On May 7, 2017, France elected former French Minister of the Economy, Finance and Industry Emmanuel Macron, over National Front Party President Marine Le Pen to serve as the next President of France. Macron, founder of his party, En Marche!, stood out in the election as a centrist and liberal, a strong contrast to his opponent Le Pen, the leader of France’s far-right party.
Le Pen’s father, Jean-Marie Le Pen, founded the National Front party and is notorious for his anti-semitic beliefs. While leader of the party, Jean-Marie proposed deporting three million immigrants, and denied the existence of the Holocaust. Le Pen eventually expelled her father from the party for his controversial statements, and steered the party away from anti-semitism. The French election caught the world’s eye as many claimed it could determine the future of the European Union. The United Kingdom, in 2016, voted to leave the EU, a decision Le Pen strongly agreed with. If she were elected as President, Le Pen stated that she would withdraw France from the “eurozone” and implement a new currency for the country, and while she didn’t want a full “Frexit,” she suggested to negotiate to restore French sovereignty under the EU.
However, although President-elect Macron is a strong supporter of the EU, it is worth understanding why such anti-EU sentiment is growing in Europe.
Spencer Rosen ’18, a student from London, responded to this sentiment, stating, “Brexit was based on anti-immigration. People are playing off the fear of islamic radicalism, and people have seen incidents in Sweden, or France, or even in the UK. People are equating radicalists with immigrants.”
Anti-immigration ideology dominated other recent European elections. During March 2017, Geert Wilders gained popularity in the Dutch election with anti-Islamic, anti-immigrant rhetoric, proposing policies such as paying Muslim residents to leave the country. Wilders proposed leaving the EU in order to ensure less immigration. A similar shift was present in Denmark, where the New Right party proposed leaving the EU to further limit immigration.
“It’s becoming a popular way for politicians to get new votes,” observed Angel Paes ’17, a Spanish post-graduate student. “They want to stop Syrian refugees because of a few uncorrelated incidents…They don’t want new people in their country.”
Noah Lang ’18, also from Spain, described how the EU is advantageous from an economic point of view: “There is a ridiculous amount of corruption… Because of this, Spain benefits from there being an EU.”
Paes elaborated, “Some ‘populists’ in Spain, they wanted to leave the EU, because of the economics and debt. Now it’s all about immigration, not economics.”
While both Le Pen and Wilders lost their elections, their ideologies still play a significant role in European politics, while the UK is still on track to leave the EU. Paes described the impact of shifting voter demographics, stating, “I think in the future Europe will become very conservative, very anti-immigrant.

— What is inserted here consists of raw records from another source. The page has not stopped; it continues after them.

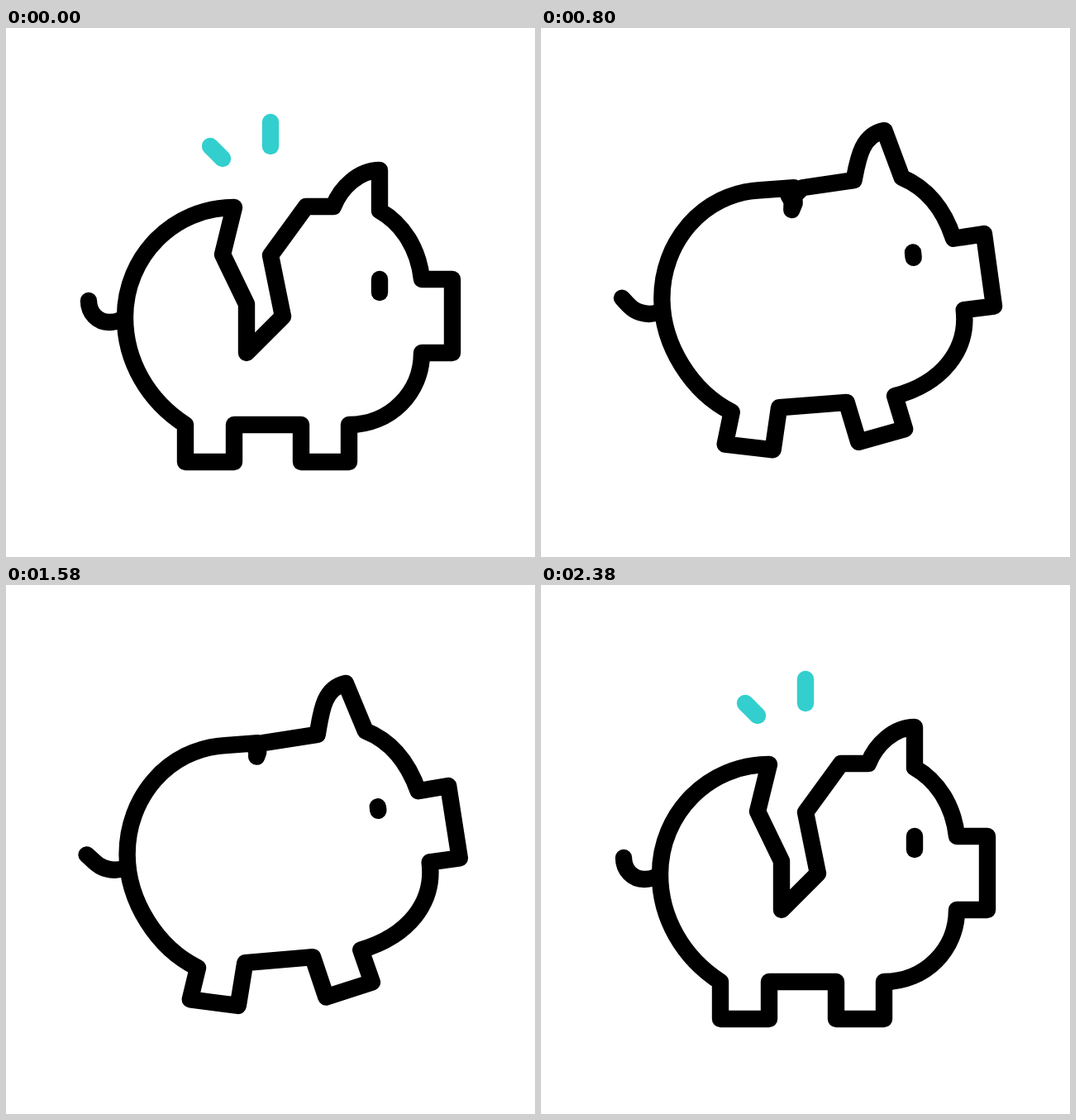
An HTML page without scripts that plays this animation: 640 px wide and 640 px high, repeating every 2.4 s.

```html
<!DOCTYPE html>
<html lang="en">
<head>
<meta charset="utf-8">
<title>Piggy bank</title>
<style>
html, body { margin: 0; width: 100%; height: 100%; overflow: hidden; background: #fff; }
svg { display: block; width: 100%; height: 100%; }
path { fill: none; stroke: #000; stroke-width: 20.4; stroke-linecap: round; stroke-linejoin: round; }

.pig { d: var(--broken); animation: mend 2400ms infinite; }

.body {
  --broken: path("M276 217 L262 274 L291 334 L291 393 L335 349 L320 275 L363 216 L396 216 C405 193 427 172 452 172 L452 221 C480 237 499 267 503 304 L540 304 L540 393 L503 393 C503 441 465 480 415 480 L415 525 L357 525 L357 480 L276 480 L276 525 L217 525 L217 480 C172 451 144 403 144 350 C144 276 203 217 276 217 Z");
  --half: path("M312 204 L292 231 L305 255 L304 284 L314 261 L313 234 L343 204 L388 201 C395 181 408 153 439 151 L446 203 C475 218 495 246 501 283 L540 280 L544 369 L507 370 C510 420 472 460 422 464 L426 508 L368 513 L363 467 L282 470 L280 517 L222 515 L224 472 C178 444 147 392 145 340 C143 268 195 210 265 207 Z");
  --whole: path("M303 188 L303 188 L303 188 L303 189 L303 188 L303 188 L303 188 L374 176 C378 147 378 118 404 111 L432 170 C462 181 484 206 498 241 L534 234 L550 321 L514 327 C521 376 490 416 431 436 L447 474 L392 495 L373 446 L291 454 L281 507 L223 498 L234 461 C184 438 147 380 147 323 C147 255 196 195 265 191 Z");
}
.tail {
  --broken: path("M100 330 C100 345 111 356 125 356 C130 356 135 355 139 353");
  --half: path("M100 328 C102 342 113 352 126 352 C131 352 136 351 140 349");
  --whole: path("M97 326 C108 332 112 342 133 343 C137 343 141 342 144 341");
}
.eye {
  --broken: path("M452 304 L452 320");
  --half: path("M451 288 L452 303");
  --whole: path("M449.5 263.5 L450 265.5");
}

.spark { stroke: #32cfce; stroke-dasharray: 1 2; animation: spark 2400ms infinite; }

@keyframes mend {
  0%, 19.167%, 80%, 100% { d: var(--broken); animation-timing-function: cubic-bezier(.42, 0, .67, .37); }
  27.5% { d: var(--half); animation-timing-function: cubic-bezier(.25, .65, .3, 1); }
  48.333%, 54.583% { d: var(--whole); animation-timing-function: cubic-bezier(.7, 0, .75, .35); }
  72.917% { d: var(--half); animation-timing-function: cubic-bezier(.33, .63, .58, 1); }
}
@keyframes spark {
  0% { stroke-dashoffset: 0; visibility: visible; animation-timing-function: cubic-bezier(.33, 0, .67, 1); }
  7.4% { stroke-dashoffset: 1; visibility: visible; }
  7.5%, 79.9% { stroke-dashoffset: 1; visibility: hidden; }
  80% { stroke-dashoffset: 1; visibility: visible; animation-timing-function: cubic-bezier(.3, .1, .3, 1); }
  100% { stroke-dashoffset: 0; visibility: visible; }
}
</style>
</head>
<body>
<svg viewBox="0 0 640 640">
  <path class="pig tail"/>
  <path class="pig body"/>
  <path class="pig eye"/>
  <path class="spark" pathLength="1" d="M262 158 L247 143"/>
  <path class="spark" pathLength="1" d="M320 143 L320 114"/>
</svg>
</body>
</html>
```
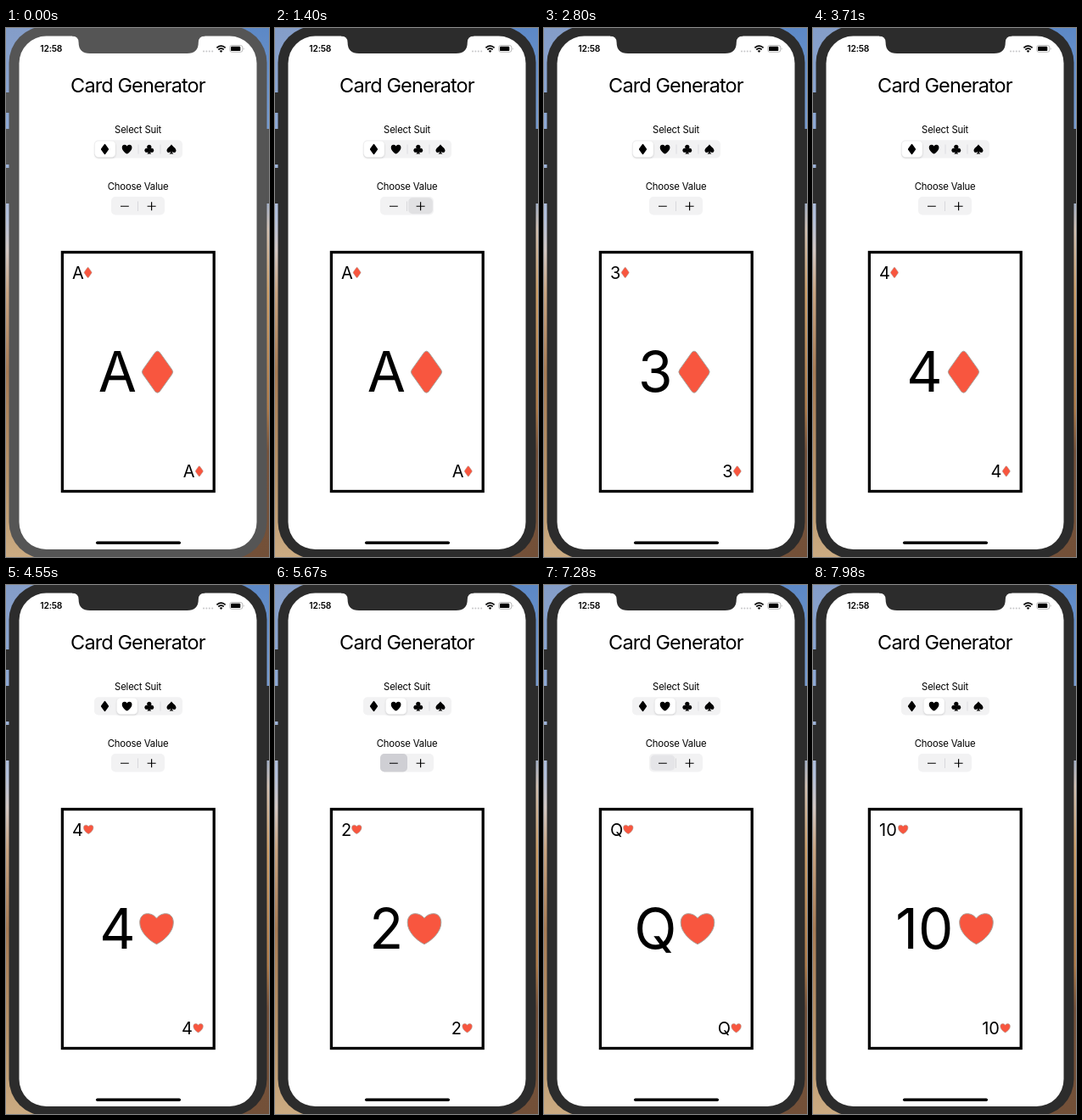
An HTML page for the animation above (8000 ms loop, 310 px wide and 624 px high).

```html
<!DOCTYPE html>
<html lang="en">
<head>
<meta charset="utf-8">
<title>Card Generator</title>
<style>
  html, body { margin: 0; width: 100%; height: 100%; overflow: hidden; background: #fff; }
  svg { display: block; width: 310px; height: 624px; }
  text { font-family: Inter, Roboto, "Liberation Sans", sans-serif; fill: #000; }
  .title { font-size: 23.5px; letter-spacing: -.038em; text-anchor: middle; }
  .label { font-size: 11.3px; letter-spacing: -.015em; text-anchor: middle; }
  .clock { font-size: 10.3px; font-weight: 600; letter-spacing: -.02em; }
  .big { font-size: 65.5px; text-anchor: middle; }
  .small { font-size: 20px; }
  .end { text-anchor: end; }
  .pip { fill: #f8563f; stroke: #a9a19a; }
</style>
</head>
<body>
<svg viewBox="0 0 310 624" xmlns="http://www.w3.org/2000/svg">
  <defs>
    <linearGradient id="desertLeft" x1="0" y1="0" x2="0" y2="1">
      <stop offset="0" stop-color="#849dc8"/>
      <stop offset=".2" stop-color="#8faad6"/>
      <stop offset=".36" stop-color="#b4c1dc"/>
      <stop offset=".42" stop-color="#d3c8c4"/>
      <stop offset=".5" stop-color="#c9a583"/>
      <stop offset=".65" stop-color="#a87c55"/>
      <stop offset=".85" stop-color="#b8946a"/>
      <stop offset="1" stop-color="#cbab82"/>
    </linearGradient>
    <linearGradient id="desertRight" x1="0" y1="0" x2="0" y2="1">
      <stop offset="0" stop-color="#5c88c6"/>
      <stop offset=".3" stop-color="#88a9d8"/>
      <stop offset=".38" stop-color="#d3c2b4"/>
      <stop offset=".5" stop-color="#cfa069"/>
      <stop offset=".72" stop-color="#b07c4a"/>
      <stop offset=".8" stop-color="#76523a"/>
      <stop offset="1" stop-color="#735038"/>
    </linearGradient>
    <filter id="lift" x="-30%" y="-30%" width="160%" height="170%">
      <feDropShadow dx="0" dy="1" stdDeviation="1.2" flood-opacity=".2"/>
    </filter>
    <!-- Suits are drawn around the origin, about 40 units tall -->
    <path id="diamond" d="M0-24.5Q2-24.5 3.5-22L17-3Q19.3 0 17 3L3.5 22Q2 24.5 0 24.5T-3.5 22L-17 3Q-19.3 0-17-3L-3.5-22Q-2-24.5 0-24.5Z"/>
    <path id="heart" d="M0-12.5C3-16.5 7-18 11-18C16.5-18 19.8-13.5 19.8-7.5C19.8 3 10 13 0 18C-10 13-19.8 3-19.8-7.5C-19.8-13.5-16.5-18-11-18C-7-18-3-16.5 0-12.5Z"/>
    <g id="club">
      <circle cy="-10" r="9.5"/><circle cx="-10.5" cy="4.5" r="9.5"/><circle cx="10.5" cy="4.5" r="9.5"/>
      <path d="M-3-5H3Q2 14 9 20H-9Q-2 14-3-5Z"/>
    </g>
    <path id="spade" d="M0-21C5-12 20-5 20 5C20 15 8 17 3 10Q3 16 9 20H-9Q-3 16-3 10C-8 17-20 15-20 5C-20-5-5-12 0-21Z"/>
  </defs>

  <rect width="155" height="624" fill="url(#desertLeft)"/>
  <rect x="155" width="155" height="624" fill="url(#desertRight)"/>
  <g id="bezel">
    <rect x="0" y="76" width="6" height="24"/>
    <rect x="0" y="119" width="6" height="42"/>
    <rect x="0" y="165" width="6" height="42"/>
    <rect x="304" y="119" width="6" height="88"/>
    <rect x="3.5" y="-2" width="304" height="628" rx="43"/>
  </g>
  <rect x="15.5" y="9.6" width="280" height="605.4" rx="32" fill="#fff"/>
  <path id="notch" d="M78 8V9.6Q85.6 10 85.6 17Q85.6 30 99 30H213.4Q226.8 30 226.8 17Q226.8 10 234.4 9.6V8Z"/>

  <text class="clock" x="40.3" y="28">12:58</text>
  <g fill="#c6c6c8">
    <circle cx="233" cy="27.5" r="1"/><circle cx="236.4" cy="27.5" r="1"/>
    <circle cx="239.8" cy="27.5" r="1"/><circle cx="243.2" cy="27.5" r="1"/>
  </g>
  <g fill="none" stroke="#000" stroke-width="1.7">
    <path d="M248.4 23.3Q253.5 18.9 258.6 23.3M250.3 25.5Q253.5 22.8 256.7 25.5"/>
  </g>
  <path d="M251.7 26.9Q253.5 25.6 255.3 26.9L253.5 28.9Z"/>
  <rect x="263.8" y="20.5" width="15" height="7.8" rx="2.3" fill="none" stroke="#a5a5a5" stroke-width=".8"/>
  <rect x="265" y="21.7" width="11.3" height="5.4" rx="1.2"/>
  <path d="M279.9 22.9Q281.4 24.4 279.9 25.9Z" fill="#a5a5a5"/>

  <text class="title" x="155.4" y="76">Card Generator</text>
  <text class="label" x="155.6" y="124">Select Suit</text>
  <text class="label" x="155.6" y="191">Choose Value</text>

  <rect x="104" y="132.3" width="104" height="21.2" rx="5" fill="#f2f2f3"/>
  <g id="dividers" fill="#d8d8db"></g>
  <rect id="thumb" y="133.6" width="24" height="18.6" rx="4.2" fill="#fff" filter="url(#lift)"/>
  <use href="#diamond" transform="translate(116.5 143) scale(.255)"/>
  <use href="#heart" transform="translate(142.6 143.1) scale(.295)"/>
  <use href="#club" transform="translate(168.8 143) scale(.27)"/>
  <use href="#spade" transform="translate(195 143) scale(.275)"/>

  <rect x="124" y="199" width="63" height="21.4" rx="5" fill="#f2f2f3"/>
  <rect x="155.1" y="204.5" width=".9" height="11.5" fill="#d5d5d8"/>
  <g fill="#cfcfd4">
    <rect id="minusGlow" y="199" height="21.4" rx="5"/>
    <rect id="plusGlow" y="199" height="21.4" rx="5"/>
  </g>
  <path d="M135 210.2H144.8M166.6 210.2H176.6M171.6 205.2V215.2" stroke="#000" stroke-width="1.15"/>

  <rect x="66.4" y="264.5" width="178.8" height="282" fill="#fff" stroke="#000" stroke-width="3.3"/>
  <text class="small rank" x="78" y="296"></text>
  <text class="big rank" x="131.3" y="429"></text>
  <text class="small end rank" id="lastRank" y="530"></text>
  <use class="pip" id="topPip" stroke-width="2"/>
  <use class="pip" id="midPip" stroke-width="1"/>
  <use class="pip" id="lastPip" stroke-width="2"/>

  <rect x="106" y="605.6" width="100" height="3.4" rx="1.7"/>
</svg>

<script>
const LOOP = 8000;
const $ = id => document.getElementById(id);
const clamp = v => Math.max(0, Math.min(1, v));
const ramp = (t, from, to) => clamp((t - from) / (to - from));
const ease = p => p * p * (3 - 2 * p);

const RANKS = ["A", "2", "3", "4", "5", "6", "7", "8", "9", "10", "J", "Q", "K"];
// Advance of each rank at the large size; the suit follows it
const ADVANCE = { A: 46, 2: 41, 3: 43, 4: 44, 10: 74, J: 37, Q: 51, K: 45 };
const SUITS = {
  diamond: { small: .25, topGap: 5.3, lastX: 227.8, rankEnd: 222.5 },
  heart: { small: .29, topGap: 6.5, lastX: 226.6, rankEnd: 220 }
};
const PLUS = [1330, 2100, 2940];
const MINUS = Array.from({ length: 7 }, (_, i) => 5180 + 420 * i);
const SUIT_CHANGE = 4200;

const countSince = (presses, delay, t) => presses.filter(s => t >= s + delay).length;

// A press highlight grows to the button's edges as it fades in, then fades out in place
function glow(id, presses, t, x, width, rise, hold, end) {
  const age = Math.min(...presses.filter(s => t >= s - 30).map(s => t - s));
  const grown = ramp(age, -30, rise);
  const inset = 2.4 * (1 - grown);
  const el = $(id);
  el.setAttribute("x", x + inset);
  el.setAttribute("y", 199 + inset);
  el.setAttribute("width", width - 2 * inset);
  el.setAttribute("height", 21.4 - 2 * inset);
  el.setAttribute("opacity", age < end ? Math.min(grown, 1 - ramp(age, hold, end)) : 0);
}

const dividers = [130, 156, 182].map(x => {
  const bar = document.createElementNS("http://www.w3.org/2000/svg", "rect");
  for (const [k, v] of Object.entries({ x: x - .4, y: 137.5, width: .8, height: 11 })) bar.setAttribute(k, v);
  $("dividers").append(bar);
  return { x, bar };
});
const rankTexts = document.querySelectorAll(".rank");

function placePip(id, suit, x, y, scale) {
  $(id).setAttribute("href", "#" + suit);
  $(id).setAttribute("transform", `translate(${x} ${y}) scale(${scale})`);
}

function draw(t) {
  const grey = Math.round(85 - 41 * ramp(t, 0, 350));
  $("bezel").setAttribute("fill", `rgb(${grey},${grey},${grey})`);
  $("notch").setAttribute("fill", `rgb(${grey},${grey},${grey})`);

  const thumbX = 104.8 + 26 * ease(ramp(t, SUIT_CHANGE, SUIT_CHANGE + 280));
  $("thumb").setAttribute("x", thumbX);
  for (const { x, bar } of dividers)
    bar.setAttribute("opacity", clamp((Math.abs(thumbX + 12 - x) - 14) / 10));

  glow("plusGlow", PLUS, t, 156, 31, 170, 250, 420);
  glow("minusGlow", MINUS, t, 124, 32, 60, 180, 280);

  const index = countSince(PLUS, 140, t) - countSince(MINUS, 70, t);
  const rank = RANKS[(index + RANKS.length) % RANKS.length];
  const suit = t < SUIT_CHANGE + 70 ? "diamond" : "heart";
  const look = SUITS[suit];
  const advance = ADVANCE[rank];

  rankTexts.forEach(el => { el.textContent = rank; });
  $("lastRank").setAttribute("x", look.rankEnd);
  placePip("topPip", suit, 77.5 + advance * .3 + look.topGap, 288.4, look.small);
  placePip("midPip", suit, 155.5 + advance / 2, 405.7, 1);
  placePip("lastPip", suit, look.lastX, 522.8, look.small);
}

const start = performance.now();
function tick() {
  draw((performance.now() - start) % LOOP);
  requestAnimationFrame(tick);
}
tick();
</script>
</body>
</html>
```
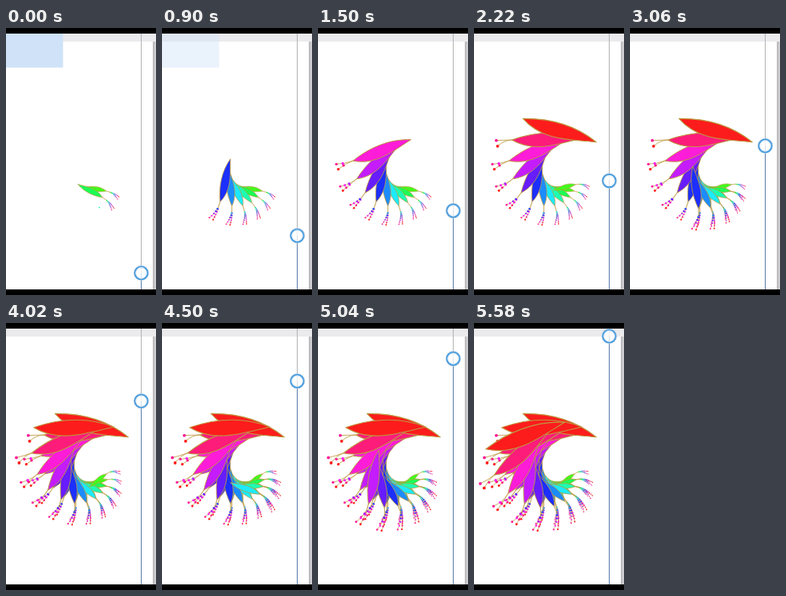
Recreate the animation shown at these times as an HTML page. Size 188 px wide and 334 px high, loop 5.64 s.

```html
<!DOCTYPE html>
<html lang="en">
<head>
<meta charset="utf-8">
<title>Feather spiral</title>
<style>
  html, body { margin: 0; width: 100%; height: 100%; overflow: hidden; background: #fff; }
  svg { display: block; width: 100vw; height: 100vh; }
</style>
</head>
<body>
<svg viewBox="0 0 188 334" preserveAspectRatio="none">
  <defs>
    <linearGradient id="edge">
      <stop offset="0" stop-color="#b4b4b6"/>
      <stop offset="1" stop-color="#d8d8da"/>
    </linearGradient>
    <filter id="soft" x="-30%" y="-30%" width="160%" height="160%">
      <feGaussianBlur stdDeviation="0.7"/>
    </filter>
  </defs>
  <rect width="188" height="334" fill="#fff"/>
  <rect y="7" width="188" height="10" fill="#ebeaed"/>
  <rect x="184" y="17" width="4" height="310" fill="url(#edge)"/>
  <rect id="panel" y="7" width="71.5" height="42.5" fill="#cfe2f8"/>
  <g id="feathers" stroke-linejoin="round"></g>
  <path d="M169.5 7V327" stroke="#b2b2b4"/>
  <path id="track" stroke="#587bab"/>
  <g id="knob">
    <circle r="8.8" fill="none" stroke="#b4cde6" stroke-width="1.8" filter="url(#soft)"/>
    <circle r="8" fill="#fff" fill-opacity=".75" stroke="#3d97dc" stroke-width="1.7"/>
    <circle r="6.6" fill="none" stroke="#d3e6f8"/>
  </g>
  <rect width="188" height="7" fill="#000"/>
  <rect y="327" width="188" height="7" fill="#000"/>
</svg>
<script>
const LOOP = 5640, STEP = 60, LAST = 10;
const GOLD = '#bd983f';
const CENTER = { x: 108, y: 188 };
// Each layer grows its leaves from tail to head, one per "pace" ms.
const LAYERS = [{ start: -513, pace: 233 }, { start: 2050, pace: 168 }, { start: 3898, pace: 150 }];

const byId = id => document.getElementById(id);
const feathers = byId('feathers'), panel = byId('panel'), knob = byId('knob'), track = byId('track');
const parts = [];

function add(tag, attrs, birth) {
  const el = document.createElementNS('http://www.w3.org/2000/svg', tag);
  for (const key in attrs) el.setAttribute(key, attrs[key]);
  feathers.appendChild(el);
  parts.push({ el, birth });
}

function polar(radius, degrees) {
  const a = degrees * Math.PI / 180;
  return [CENTER.x + radius * Math.cos(a), CENTER.y + radius * Math.sin(a)];
}

const xy = p => p[0].toFixed(2) + ' ' + p[1].toFixed(2);
const color = i => `hsl(${360 - 25 * i} 98% 55%)`;

// Leaf i of layer k: base, tip and hair end each follow their own shrinking spiral.
const leafPoints = (k, i) => ({
  base: polar(64 * .876 ** i, 315 - 20 * k - 17.5 * i),
  tip: polar((88 + 5 * k) * (.878 - .0165 * k) ** i, 238 - 20 * k - 19.6 * i),
  end: polar(96 + 5 * k - (5.5 + .8 * k) * i, 228 - 19 * k - 19.1 * i)
});

function leafPath(base, tip) {
  const dx = base[0] - tip[0], dy = base[1] - tip[1];
  const at = (along, side) => xy([tip[0] + dx * along + dy * side, tip[1] + dy * along - dx * side]);
  return `M${xy(tip)}C${at(.33, .11)} ${at(.67, .13)} ${xy(base)}` +
         `C${at(.67, -.07)} ${at(.33, -.2)} ${xy(tip)}Z`;
}

// Two bent strands with i dots each; the dots run through the leaf hues towards red.
function addHair(i, { base, tip, end }, birthAt) {
  const dx = end[0] - tip[0], dy = end[1] - tip[1], len = Math.hypot(dx, dy);
  const ax = tip[0] - base[0], ay = tip[1] - base[1], reach = len * .5 / Math.hypot(ax, ay);
  const ctrl = [tip[0] + ax * reach, tip[1] + ay * reach];
  for (const side of [1, -1]) {
    const gap = side * 4 * .92 ** i / len;
    const goal = [end[0] + dy * gap, end[1] - dx * gap];
    add('path', { d: `M${xy(tip)}Q${xy(ctrl)} ${xy(goal)}`, fill: 'none', stroke: GOLD,
      'stroke-width': .9 * .93 ** i }, birthAt(.5));
    for (let j = 1; j <= i; j++) {
      const p = .25 + .75 * j / i, q = 1 - p;
      const [cx, cy] = [0, 1].map(n => q * q * tip[n] + 2 * p * q * ctrl[n] + p * p * goal[n]);
      add('circle', { cx, cy, r: 2.2 * .87 ** i, fill: color(i - j + (side < 0 ? 1.3 : 0)) }, birthAt(p * .5));
    }
  }
}

LAYERS.forEach(({ start, pace }, k) => {
  for (let i = LAST; i >= 0; i--) {
    const points = leafPoints(k, i);
    const birthAt = f => start + (LAST - i + f) * pace;
    if (i) addHair(i, points, birthAt);
    add('path', { d: leafPath(points.base, points.tip), fill: color(i),
      stroke: GOLD, 'stroke-width': 1.1 * .95 ** i }, birthAt(.6));
  }
});

function stepped(ms) {
  const t = Math.floor(ms / STEP) * STEP;
  if (t < 180) return 0;
  return t >= 360 && t < 600 ? 360 : t;
}

function render(ms) {
  const t = stepped(ms % LOOP);
  for (const { el, birth } of parts) el.style.display = t >= birth ? '' : 'none';
  const fade = Math.max(0, t - 180) / 960;
  panel.setAttribute('opacity', Math.max(0, 1 - fade * fade));
  const y = 306.5 - t * 290 / 5580;
  knob.setAttribute('transform', `translate(169.5 ${y})`);
  track.setAttribute('d', `M169.5 ${y}V327`);
}

let origin;
function tick(now) {
  origin ??= now;
  render(now - origin);
  requestAnimationFrame(tick);
}
render(0);
requestAnimationFrame(tick);
</script>
</body>
</html>
```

People don’t know the power they have, [so] they are just voting on impulses.”
However, Rosen holds a more hopeful stance: “I see the EU in 15 years being stronger than it has been in the last 15 years. I believe that my generation believes firmly in Europe, and is going to restore the power of the EU.”